_Your assignment_
Return the data below in full, exactly as it stands.

=== Section Start ===

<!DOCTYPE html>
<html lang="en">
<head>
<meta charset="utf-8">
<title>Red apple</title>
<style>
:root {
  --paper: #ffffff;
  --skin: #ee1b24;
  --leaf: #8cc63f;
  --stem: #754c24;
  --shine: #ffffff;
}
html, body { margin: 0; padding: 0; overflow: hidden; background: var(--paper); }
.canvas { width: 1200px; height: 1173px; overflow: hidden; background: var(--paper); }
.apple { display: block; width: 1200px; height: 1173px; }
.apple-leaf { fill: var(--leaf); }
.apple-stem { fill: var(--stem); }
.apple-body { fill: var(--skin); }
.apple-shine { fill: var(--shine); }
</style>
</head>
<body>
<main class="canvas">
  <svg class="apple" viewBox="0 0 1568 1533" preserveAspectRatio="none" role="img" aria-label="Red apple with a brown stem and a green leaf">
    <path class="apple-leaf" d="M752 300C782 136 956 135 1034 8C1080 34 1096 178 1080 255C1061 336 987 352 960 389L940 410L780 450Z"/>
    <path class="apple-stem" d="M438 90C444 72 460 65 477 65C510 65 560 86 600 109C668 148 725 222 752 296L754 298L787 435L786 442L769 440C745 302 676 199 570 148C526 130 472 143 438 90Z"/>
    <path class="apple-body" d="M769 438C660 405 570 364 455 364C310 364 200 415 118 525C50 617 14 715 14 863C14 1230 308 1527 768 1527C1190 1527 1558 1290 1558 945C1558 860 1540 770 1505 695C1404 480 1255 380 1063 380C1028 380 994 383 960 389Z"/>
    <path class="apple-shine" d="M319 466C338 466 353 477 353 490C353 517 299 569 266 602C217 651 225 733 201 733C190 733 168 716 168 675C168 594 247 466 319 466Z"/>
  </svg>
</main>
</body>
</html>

=== Section End ===

_Problem solution_
<!DOCTYPE html>
<html lang="en">
<head>
<meta charset="utf-8">
<title>Red apple</title>
<style>
:root {
  --paper: #ffffff;
  --skin: #ee1b24;
  --leaf: #8cc63f;
  --stem: #754c24;
  --shine: #ffffff;
}
html, body { margin: 0; padding: 0; overflow: hidden; background: var(--paper); }
.canvas { width: 1200px; height: 1173px; overflow: hidden; background: var(--paper); }
.apple { display: block; width: 1200px; height: 1173px; }
.apple-leaf { fill: var(--leaf); }
.apple-stem { fill: var(--stem); }
.apple-body { fill: var(--skin); }
.apple-shine { fill: var(--shine); }
</style>
</head>
<body>
<main class="canvas">
  <svg class="apple" viewBox="0 0 1568 1533" preserveAspectRatio="none" role="img" aria-label="Red apple with a brown stem and a green leaf">
    <path class="apple-leaf" d="M752 300C782 136 956 135 1034 8C1080 34 1096 178 1080 255C1061 336 987 352 960 389L940 410L780 450Z"/>
    <path class="apple-stem" d="M438 90C444 72 460 65 477 65C510 65 560 86 600 109C668 148 725 222 752 296L754 298L787 435L786 442L769 440C745 302 676 199 570 148C526 130 472 143 438 90Z"/>
    <path class="apple-body" d="M769 438C660 405 570 364 455 364C310 364 200 415 118 525C50 617 14 715 14 863C14 1230 308 1527 768 1527C1190 1527 1558 1290 1558 945C1558 860 1540 770 1505 695C1404 480 1255 380 1063 380C1028 380 994 383 960 389Z"/>
    <path class="apple-shine" d="M319 466C338 466 353 477 353 490C353 517 299 569 266 602C217 651 225 733 201 733C190 733 168 716 168 675C168 594 247 466 319 466Z"/>
  </svg>
</main>
</body>
</html>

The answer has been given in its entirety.